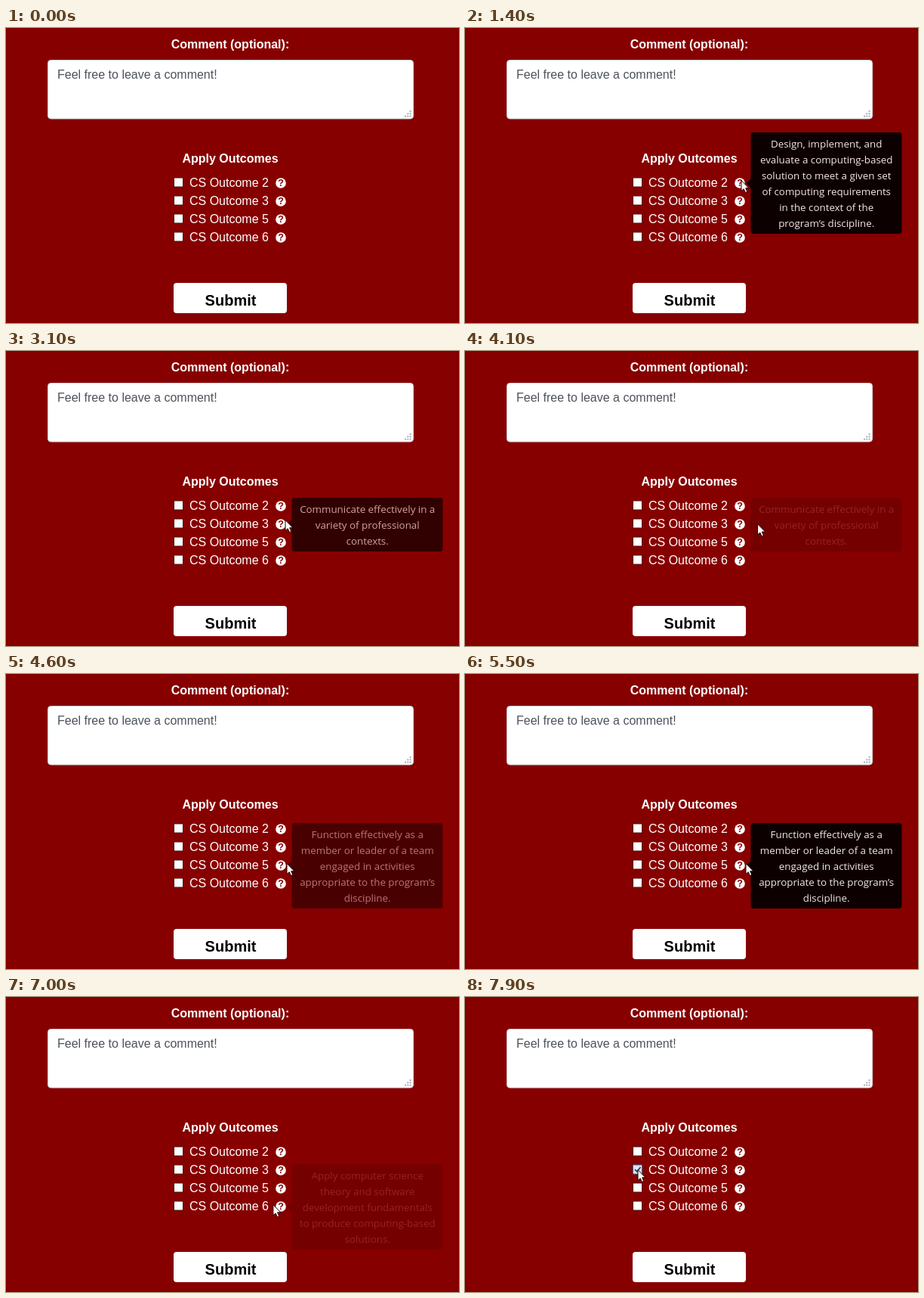
Recreate the animation shown at these times as an HTML page with a canvas. Size 600 by 390 pixels, loop 8000 ms.

```html
<!DOCTYPE html>
<html lang="en">
<head>
<meta charset="utf-8">
<title>Apply Outcomes</title>
<style>
  html, body { margin: 0; width: 100%; height: 100%; overflow: hidden; background: #870000; }
  canvas { display: block; }
</style>
</head>
<body>
<canvas id="stage" width="600" height="390"></canvas>
<script>
const W = 600, H = 390, LOOP = 8000, STEP = 100;
const RED = '#870000';
const SANS = '"Liberation Sans", Arial, sans-serif';
const TIP_FONT = '13.35px "Open Sans", "Noto Sans", sans-serif';
const FADE = 200;

const ctx = document.getElementById('stage').getContext('2d');
const layer = document.createElement('canvas');
layer.width = W;
layer.height = H;
const tipCtx = layer.getContext('2d');

const tips = [
  'Design, implement, and|evaluate a computing-based|solution to meet a given set|of computing requirements|in the context of the|program’s discipline.',
  'Communicate effectively in a|variety of professional|contexts.',
  'Function effectively as a|member or leader of a team|engaged in activities|appropriate to the program’s|discipline.',
  'Apply computer science|theory and software|development fundamentals|to produce computing-based|solutions.'
];
const rows = [2, 3, 5, 6].map((n, i) => ({ n, y: 204.5 + 24 * i, lines: tips[i].split('|') }));

// The pointer enters from below, visits each help icon, then ticks a box.
const entry = { x: 440, y: 410 };
const glides = [
  { from: 750, to: 1250, x: 366, y: 201, bulge: 0 },
  { from: 1900, to: 3060, x: 370, y: 223, bulge: 24 },
  { from: 3900, to: 4600, x: 372, y: 250, bulge: 22 },
  { from: 5500, to: 6110, x: 367, y: 279, bulge: 10 },
  { from: 6800, to: 7850, x: 229, y: 228, bulge: 0 }
];

const clamp = v => Math.min(1, Math.max(0, v));
const ease = u => u * u * (3 - 2 * u);

function pointerAt(t) {
  let pos = entry;
  for (const g of glides) {
    if (t < g.from) break;
    const u = clamp((t - g.from) / (g.to - g.from)), k = ease(u);
    pos = {
      x: pos.x + (g.x - pos.x) * k + g.bulge * Math.sin(Math.PI * u),
      y: pos.y + (g.y - pos.y) * k
    };
  }
  return pos;
}

// A tooltip opens just before the pointer settles and closes as it leaves.
function tipAlpha(i, t) {
  const open = glides[i].to - 100, close = glides[i + 1].from + 30;
  return clamp((t - open) / FADE) * clamp(1 - (t - close) / FADE);
}

function text(c, str, x, y, font, color, align = 'center') {
  c.font = font;
  c.fillStyle = color;
  c.textAlign = align;
  c.fillText(str, x, y);
}

function box(c, x, y, w, h, r, fill, stroke) {
  c.beginPath();
  c.roundRect(x, y, w, h, r);
  c.fillStyle = fill;
  c.fill();
  if (stroke) {
    c.lineWidth = 1;
    c.strokeStyle = stroke;
    c.stroke();
  }
}

function drawForm() {
  ctx.fillStyle = RED;
  ctx.fillRect(0, 0, W, H);
  text(ctx, 'Comment (optional):', 297, 27, `bold 16px ${SANS}`, '#fff');
  box(ctx, 55.5, 42.5, 484, 77.5, 4, '#fff', '#ced4da');
  text(ctx, 'Feel free to leave a comment!', 68, 66.7, `16px ${SANS}`, '#4d525c', 'left');
  ctx.fillStyle = '#a9adb8';
  for (let r = 0; r < 3; r++) {
    for (let c = 2 - r; c < 3; c++) ctx.fillRect(528 + c * 3.3, 109 + r * 3.3, 2, 2);
  }
  text(ctx, 'Apply Outcomes', 297, 178, `bold 16px ${SANS}`, '#fff');
  box(ctx, 222, 337, 150, 40, 4, '#fff');
  text(ctx, 'Submit', 297.5, 367.3, `bold 20px ${SANS}`, '#000');
}

function drawRow({ n, y }, hover, checked) {
  box(ctx, 222.5, y - 6.5, 12, 12, 0, hover ? '#d5e8f8' : '#fff', hover ? '#2d6ea8' : '#4a1010');
  if (checked) {
    ctx.beginPath();
    ctx.moveTo(225, y - .5);
    ctx.lineTo(227.7, y + 2.3);
    ctx.lineTo(232.5, y - 3.5);
    ctx.lineWidth = 1.6;
    ctx.strokeStyle = '#16385c';
    ctx.stroke();
  }
  text(ctx, `CS Outcome ${n}`, 243, y + 5.5, `16px ${SANS}`, '#fff', 'left');
  ctx.beginPath();
  ctx.arc(364, y + .5, 6.8, 0, Math.PI * 2);
  ctx.fillStyle = '#fff';
  ctx.fill();
  text(ctx, '?', 364.1, y + 4.9, `bold 12.5px ${SANS}`, RED);
}

function drawTip({ y, lines }, alpha) {
  const h = lines.length * 21 + 8, mid = y + .5, top = Math.round(mid - h / 2);
  tipCtx.clearRect(0, 0, W, H);
  box(tipCtx, 378.5, top, 200, h, 4, '#000');
  tipCtx.beginPath();
  tipCtx.moveTo(379, mid - 6.4);
  tipCtx.lineTo(372.3, mid);
  tipCtx.lineTo(379, mid + 6.4);
  tipCtx.fill();
  lines.forEach((s, i) => text(tipCtx, s, 478.7, top + 20 + i * 21, TIP_FONT, '#fff'));
  ctx.globalAlpha = alpha * .9;
  ctx.drawImage(layer, 0, 0);
  ctx.globalAlpha = 1;
}

function drawPointer({ x, y }) {
  ctx.save();
  ctx.translate(x, y + .5);
  ctx.fillStyle = '#fff';
  ctx.strokeStyle = '#200';
  ctx.lineWidth = 1;
  const arrow = new Path2D('M0 0V14L3.2 11.2 5.4 16 7.8 15 5.7 10.2H10Z');
  ctx.fill(arrow);
  ctx.stroke(arrow);
  ctx.restore();
}

function draw(t) {
  const p = pointerAt(t), ticked = t >= glides[4].to;
  drawForm();
  for (const row of rows) {
    const hover = Math.abs(p.x - 229) < 6.5 && Math.abs(p.y - row.y) < 6.5;
    drawRow(row, hover, ticked && row.n === 3);
  }
  rows.forEach((row, i) => {
    const alpha = tipAlpha(i, t);
    if (alpha > 0) drawTip(row, alpha);
  });
  drawPointer(p);
}

const start = performance.now();
function tick() {
  const t = (performance.now() - start) % LOOP;
  draw(Math.floor(t / STEP) * STEP);
  requestAnimationFrame(tick);
}
tick();
</script>
</body>
</html>
```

*-*-*

## WHAT THE TASK ASKS
Give the number of lines in the entries that hold the string "layer", and add nothing else.

## RESULT OF THIS TASK
5